═══ LISTED ENTRIES

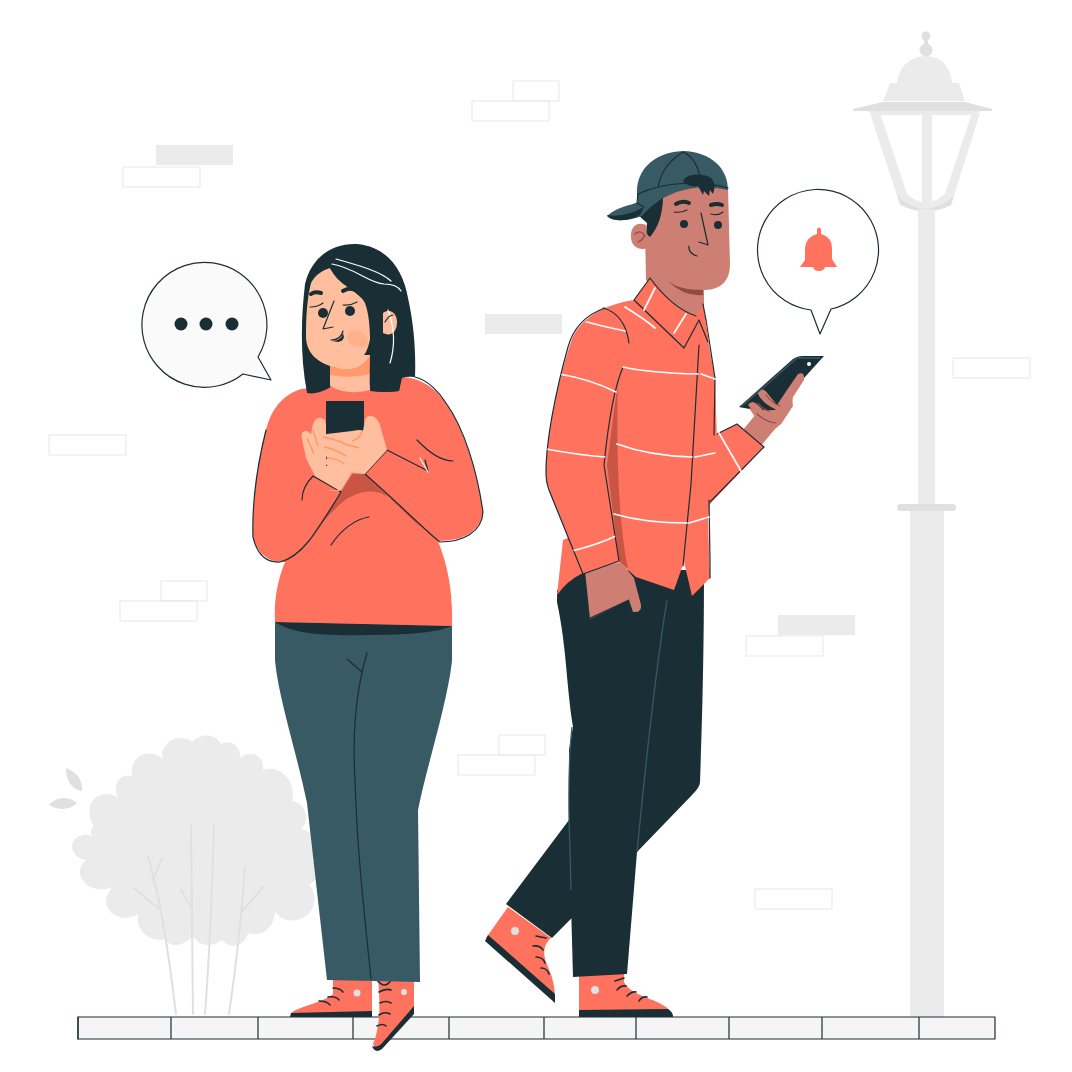
<!DOCTYPE html>
<html lang="en">
<head>
<meta charset="utf-8">
<title>Two people texting on the street</title>
<style>
:root{--paper:#fff;--pale:#ebebeb;--shade:#e0e0e0;--mist:#f5f5f5;--bubble:#fafafa;--coral:#ff725e;--coral-dark:#c95545;--ink:#1a2e35;--teal:#375a64;--skin:#ffbe9d;--blush:#ff9a6c;--brown:#ce7f73;--brown-dark:#8f4c45}
html,body{margin:0;background:var(--paper);overflow:hidden}
svg{display:block;width:1072px;height:1072px}
.pale{fill:var(--pale)}.shade{fill:var(--shade)}.coral{fill:var(--coral)}.coral-dark{fill:var(--coral-dark)}
.ink{fill:var(--ink)}.teal{fill:var(--teal)}.skin{fill:var(--skin)}.blush{fill:var(--blush)}.brown{fill:var(--brown)}.brown-dark{fill:var(--brown-dark)}.white{fill:var(--paper)}
.line,.outlined{stroke:var(--ink);stroke-width:1.2;stroke-linecap:round;stroke-linejoin:round}
.line,.stripe,.seam,.twig,.crease,.brick,.brow{fill:none}
.stripe{stroke:var(--paper);stroke-width:1.7;stroke-linecap:round}
.seam{stroke:var(--teal);stroke-width:1.3}
.twig{stroke:var(--shade);stroke-width:2;stroke-linecap:round}
.brick{stroke:var(--pale);stroke-width:1.2}
.crease{stroke:var(--brown-dark);stroke-width:1.2;stroke-linecap:round}
.brow{stroke:var(--ink);stroke-width:4;stroke-linecap:round}
.lace{fill:none;stroke:var(--ink);stroke-width:1.6;stroke-linecap:round}
</style>
</head>
<body>
<svg viewBox="0 0 1072 1072" role="img" aria-label="A woman and a man walk past each other while using their phones">
<defs>
<rect id="brick-outline" class="brick" width="77" height="20"/>
<rect id="brick-short" class="brick" width="46" height="20"/>
<rect id="brick-solid" class="pale" width="77" height="20"/>
<clipPath id="shirt-sleeve-clip"><path d="M642 300C610 304 580 318 571 342C558 380 546 440 546 472Q546 482 549 490L583 574L619 561L604 465L621 368Z"/></clipPath>
</defs>

<g id="wall">
<use href="#brick-short" x="513" y="81"/><use href="#brick-outline" x="472" y="101"/>
<use href="#brick-solid" x="156" y="145"/><use href="#brick-outline" x="123" y="167"/>
<use href="#brick-solid" x="485" y="314"/><use href="#brick-outline" x="953" y="358"/>
<use href="#brick-outline" x="49" y="435"/>
<use href="#brick-short" x="161" y="581"/><use href="#brick-outline" x="120" y="601"/>
<use href="#brick-solid" x="778" y="615"/><use href="#brick-outline" x="746" y="636"/>
<use href="#brick-short" x="499" y="735"/><use href="#brick-outline" x="458" y="755"/>
<use href="#brick-outline" x="755" y="889"/>
</g>

<g id="street-lamp">
<circle class="shade" cx="926" cy="36" r="4.5"/><path class="shade" d="M924 40H928V46H924Z"/><circle class="shade" cx="926" cy="50" r="6.5"/>
<path class="pale" d="M897 83C899 66 910 57 926 56C942 57 950 66 952 83Z"/>
<path class="pale" d="M890 83H959L965 101H883Z"/>
<path class="shade" d="M853 109L883 102H965L992 109V111H853Z"/>
<path class="pale" d="M867 111H981L973 115H877Z"/>
<path class="pale" fill-rule="evenodd" d="M870 113L900 205Q926 217 951 205L980 113H972L945 194Q926 211 907 194L880 113Z"/>
<rect class="pale" x="922" y="112" width="10" height="94"/>
<path class="shade" d="M897 196Q926 221 954 196L951 205Q926 218 901 205Z"/>
<rect class="pale" x="918" y="209" width="17" height="298"/>
<rect class="pale" x="910" y="510" width="34" height="507"/>
<rect class="shade" x="897" y="504" width="59" height="7" rx="3.5"/>
</g>

<g id="bush">
<path class="pale" d="M166 746C170 736 187 736 192 742C200 733 216 733 221 744C232 739 241 747 240 758C252 748 265 757 263 770C280 764 297 782 292 801C306 803 311 820 301 829C318 833 323 850 312 860C322 868 319 881 309 884C321 899 312 918 296 920C284 922 279 917 275 911C275 927 262 938 248 933C246 946 229 950 222 940C210 948 199 946 193 936C182 948 169 947 165 939C149 943 135 930 138 914C121 924 105 913 106 898C109 891 112 888 112 887C97 894 78 884 80 869C82 864 84 861 86 860C69 858 67 838 83 835C86 834 90 835 92 837C90 832 91 829 94 826C84 812 91 793 107 794C112 794 115 796 118 798C112 786 119 773 132 776C129 756 149 747 163 759C161 754 162 749 166 746Z"/>
<path class="shade" d="M82 791C70 789 66 779 66 768C77 772 83 780 82 791ZM49 805C57 796 68 796 77 803C70 810 59 811 49 805Z"/>
<path class="twig" d="M148 857Q163 905 176 1014M162 858L153 880M134 888L158 908M191 826L193 1014M214 825Q211 935 205 1014M245 867Q240 940 229 1014M181 890L192 909M263 887L241 913"/>
</g>

<g id="pavement">
<rect x="78" y="1017" width="917" height="22" fill="var(--mist)"/>
<path class="line" d="M78 1017H995V1039H78ZM171 1017V1039M258 1017V1039M353 1017V1039M449 1017V1039M544 1017V1039M636 1017V1039M729 1017V1039M822 1017V1039M919 1017V1039"/>
<path class="line" d="M78 1017V1039" stroke-width="2"/>
</g>

<g id="woman">
<g id="woman-shoes">
<path class="coral" d="M333 978H372V1013H291C300 1006 325 1002 333 994Z"/>
<path class="ink" d="M291 1013L372 1011V1017H290Z"/>
<path class="lace" d="M333 988Q340 988 343 992M328 997Q336 996 339 1000M319 1001Q327 1001 330 1005"/>
<circle class="shade" cx="357" cy="993" r="3.5"/>
<path class="coral" d="M378 978H414V1007L382 1047Q375 1050 373 1044C379 1030 381 1010 378 978Z"/>
<path class="ink" d="M414 1006V1014L382 1049Q375 1054 372 1046Q378 1048 383 1042Z"/>
<path class="lace" d="M379 992Q386 988 391 990M380 1003Q386 1000 391 1003M379 1015Q385 1011 390 1014M377 1026Q383 1023 386 1026M377 980Q385 990 391 980"/>
<circle class="shade" cx="404" cy="992" r="3"/>
</g>
<path class="teal" d="M275 622H452V661C447 705 427 765 418 810L420 982L327 980L307 803C296 750 279 700 275 661Z"/>
<path class="ink" d="M275 622L452 626C438 632 412 635 366 635C325 636 293 634 275 622Z"/>
<path class="line" d="M367 653C356 690 352 730 355 780C357 850 364 910 371 979M347 659L362 672"/>
<path class="coral" d="M301 389C282 395 271 410 266 430C256 470 252 505 253 537C258 554 268 563 285 562C276 584 274 604 275 622L452 626C453 592 448 566 438 541C465 541 481 530 483 512C477 470 462 423 443 399C431 384 416 377 400 377Z"/>
<path class="coral-dark" d="M365 474L420 527C390 489 370 484 345 500C328 514 312 535 306 544L341 492L352 474Z"/>
<path class="line" d="M266 430C256 470 252 505 253 537C257 554 265 563 280 562C301 557 315 535 341 492L313 476C306 483 302 492 302 500M415 377C428 380 440 393 446 403C464 428 477 470 483 512C482 532 463 542 440 542C432 537 395 500 365 474L387 450L428 471L425 460M331 545C341 530 355 519 369 517M417 440Q437 461 453 461"/>
<path class="line" d="M420 458L428 472" style="stroke:var(--paper)"/>
<g id="woman-head">
<path class="ink" d="M305 284C312 256 333 243 357 244C388 247 403 270 408 298C414 325 416 352 415 377Q407 376 402 378L399 391Q384 393 369 390L340 380L329 388Q317 395 307 393C300 356 301 319 305 284Z"/>
<path class="skin" d="M330 355H370V390Q347 396 330 386Z"/>
<path class="blush" d="M330 365Q357 377 370 355V374Q350 379 330 375Z"/>
<path class="skin" d="M311 283C315 275 323 270 330 268C340 282 356 292 366 302C374 314 372 341 366 352C357 368 341 369 330 366C316 361 306 352 306 336C306 317 307 299 311 283Z"/>
<path class="blush" d="M348 332Q360 327 367 337L368 346Q357 350 348 342Z" opacity=".35"/>
<path class="ink" d="M330 268C353 260 379 283 387 310C393 338 388 370 370 391Q384 393 399 391C405 353 404 312 390 287C373 262 351 255 330 268Z"/>
<path class="ink" d="M329 266C339 288 357 288 365 303C373 325 369 359 370 389L386 388V310C380 281 353 258 329 266Z"/>
<path class="skin" d="M383 313C390 308 397 313 397 322C397 332 391 337 383 333Z"/>
<path class="stripe" d="M332 264C355 268 369 283 384 284Q397 284 401 291M336 259C357 265 380 271 391 281M388 310Q398 337 390 363" style="stroke-width:1.2"/>
<path class="line" d="M334 301L323 329L333 327M310 307Q318 307 323 303M343 305Q350 306 357 302M331 340Q341 340 343 331M385 322Q389 315 393 315"/>
<path d="M332 341Q341 341 343 333Q346 341 338 342Z" class="ink"/>
<circle class="ink" cx="323" cy="313" r="5"/><circle class="ink" cx="350" cy="311" r="5"/>
<path class="brow" d="M311 294Q315 291 321 293M343 291Q349 287 355 290"/>
</g>
<g id="woman-phone">
<path class="skin" d="M324 491L341 490L352 473L334 461L325 420Q317 414 313 424L311 434L307 431Q300 430 302 439L306 458L315 476L340 491Z"/>
<path class="ink" d="M326 401H364V466H326Z"/>
<path class="skin" d="M365 420C368 413 376 415 380 425L387 450L365 474C352 473 341 471 332 469Q322 464 327 458L322 447Q318 436 327 434L352 431Q362 429 363 431Z"/>
<path d="M323 437Q338 440 345 444L359 448M324 447Q335 449 346 456M327 458Q337 458 344 464M362 431Q360 439 352 441M313 430L318 446M307 438L314 454" fill="none" stroke="var(--blush)" stroke-width="1.5"/>
</g>
</g>

<g id="man">
<g id="man-shoes">
<path class="coral" d="M508 907L551 938Q539 948 548 967Q555 982 555 998L486 938Z"/>
<path class="ink" d="M488 935L555 994V1003L485 941Z"/>
<circle class="shade" cx="515" cy="931" r="4"/>
<path class="lace" d="M536 936L546 938M533 946Q540 945 543 950M536 957Q543 957 545 963M541 968Q547 968 549 974"/>
<path class="coral" d="M579 973H624V982C632 998 661 998 671 1012H579Z"/>
<path class="ink" d="M579 1010L668 1009Q673 1012 673 1017H579Z"/>
<circle class="shade" cx="595" cy="990" r="4"/>
<path class="lace" d="M615 981L624 978M617 990Q621 985 626 986M627 996Q632 991 636 992M639 1001Q642 996 647 997"/>
</g>
<g id="man-trousers">
<path class="ink" d="M557 590L584 570H704C704 660 702 725 700 782Q700 787 692 795L637 852L552 938L506 904L569 820V750L573 727C566 683 567 650 557 602Z"/>
<path class="ink" d="M569 750L569 830L573 977L627 974L637 852L640 740Z"/>
<path class="seam" d="M667 600C654 680 645 770 637 852M572 727Q567 775 570 850L571 890"/>
</g>
<path class="brown" d="M585 571L621 562L634 578L641 605Q642 613 633 612L629 600L590 619Z"/>
<path class="line" d="M586 620L629 600"/>
<g id="man-raised-arm">
<path class="brown" d="M738 436L756 414C750 407 746 402 750 401L758 402Q758 393 762 393L775 399L797 374Q805 371 804 379L792 397L793 406L781 424L775 429L760 447Z"/>
<path class="ink" d="M739 407L793 359Q797 356 802 356H824L775 410Q772 413 765 412Z"/>
<path class="brown" d="M748 405Q752 399 758 405L768 415L754 412ZM757 392Q763 386 768 394L777 405L787 390L798 374Q805 371 804 380L793 397L791 408L781 424L768 429L757 420L749 408L758 410L777 410Q761 403 757 392Z"/>
<path class="seam" d="M742 406L797 358H820"/>
<circle class="white" cx="809" cy="364" r="2"/>
<path class="crease" d="M758 403Q763 410 770 411M766 395Q773 404 780 406M757 414Q766 422 776 423"/>
<path class="coral" d="M710 437L737 424L764 447L708 506Z"/>
<path class="line" d="M713 436L737 424L764 447L709 503"/>
<path class="stripe" d="M719 433L741 471"/>
</g>
<g id="man-shirt">
<path class="coral" d="M650 278L634 300C602 305 579 319 571 342L604 465L611 520L563 540L557 595Q567 581 581 574L619 562L636 577L674 590L684 562L692 596L710 578L708 520L717 440L715 378L708 340L702 304Z"/>
<path class="coral-dark" d="M618 380L607 465L619 561L628 569C618 520 616 446 618 380Z"/>
<path class="coral" d="M642 300C610 304 580 318 571 342C558 380 546 440 546 472Q546 482 549 490L583 574L619 561L604 465L621 368Z"/>
<path class="line" d="M605 308C585 315 573 329 568 347C556 390 546 440 546 472Q546 482 549 490L583 574L619 561L604 465C608 425 613 390 623 367M603 308Q625 314 629 343M706 320L715 378L714 435M709 500L710 560L710 578M699 345L691 484L683 566"/>
<g clip-path="url(#shirt-sleeve-clip)"><path class="stripe" d="M583 321Q605 327 625 331M559 374Q590 379 616 392M546 449Q578 455 605 457M572 551Q600 544 618 535"/></g>
<path class="stripe" d="M623 367Q650 373 698 374M701 374L715 379M617 444Q650 456 692 457M695 457L715 453M614 514Q645 523 687 523M689 523L709 517M625 307Q646 320 655 328"/>
</g>
<g id="man-head">
<path class="brown" d="M645 230H704V318L686 335L646 280Z"/>
<path class="coral" d="M650 278L634 300L684 348L699 320L709 342L703 304L696 316Q671 309 650 278Z"/>
<path class="line" d="M650 278L634 300L684 348L699 320L708 342M703 304L706 320M650 278Q672 308 696 316"/>
<path class="stripe" d="M655 288L644 310M686 314L674 333"/>
<path class="brown-dark" d="M668 281Q683 292 703 289V295Q684 297 668 281Z"/>
<path class="brown" d="M648 186L728 188L730 264Q730 289 705 290C680 290 658 272 652 245Z"/>
<path class="brown" d="M646 225C636 221 630 228 631 238C632 247 639 251 648 248Z"/>
<path class="crease" d="M635 234Q641 229 645 236M638 242Q643 240 644 236"/>
<path class="ink" d="M640 207L648 190H663C664 213 658 228 650 237Q645 235 647 223L638 215Z"/>
<path class="teal" d="M607 216C618 206 630 206 638 202C632 172 653 152 683 151C711 152 728 168 728 190C699 184 666 188 642 216C629 221 611 222 607 216Z"/>
<path class="ink" d="M607 215Q625 218 644 207L640 215C629 222 611 222 607 215Z"/>
<path class="line" d="M638 194C663 182 700 180 728 188M658 187Q662 165 683 152Q698 159 701 182M638 194L637 203L644 207"/>
<path class="ink" d="M683 181C687 173 704 173 711 178Q717 184 713 194L710 190L709 196L704 191L703 195L698 186Q689 188 683 181Z"/>
<path class="brow" d="M676 204Q682 200 689 203M711 205Q717 203 722 205"/>
<circle class="ink" cx="684" cy="224" r="4"/><circle class="ink" cx="718" cy="225" r="4"/>
<path class="line" d="M701 213L708 245L699 242M674 212Q681 213 687 210M711 214Q718 216 723 212M689 246Q688 253 697 256"/>
</g>
</g>

<g id="message-bubble">
<path class="outlined" fill="var(--bubble)" d="M243 374A62.5 62.5 0 1 1 258 357L271 380Z"/>
<circle class="ink" cx="181" cy="324" r="6.5"/><circle class="ink" cx="206" cy="324" r="6.5"/><circle class="ink" cx="232" cy="324" r="6.5"/>
</g>
<g id="alert-bubble">
<path class="outlined white" d="M811 310A60.5 60.5 0 1 1 831 309L820 334Z"/>
<path class="coral" d="M817 234V229Q819 226 821 229V234Q832 237 832 248V259L837 267H825Q824 271 819 271Q814 271 813 267H800L805 260V248Q806 237 817 234Z"/>
</g>
</svg>
</body>
</html>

══════

== DESCRIPTION OF THE TASK ==
Only the lines above starting at the line that holds "988Q340 988 343" and ending at the line that holds "1006V1014L382 1049Q375 1054" are to be repeated, exactly and in full.

== YOUR SOLUTION ==
<path class="lace" d="M333 988Q340 988 343 992M328 997Q336 996 339 1000M319 1001Q327 1001 330 1005"/>
<circle class="shade" cx="357" cy="993" r="3.5"/>
<path class="coral" d="M378 978H414V1007L382 1047Q375 1050 373 1044C379 1030 381 1010 378 978Z"/>
<path class="ink" d="M414 1006V1014L382 1049Q375 1054 372 1046Q378 1048 383 1042Z"/>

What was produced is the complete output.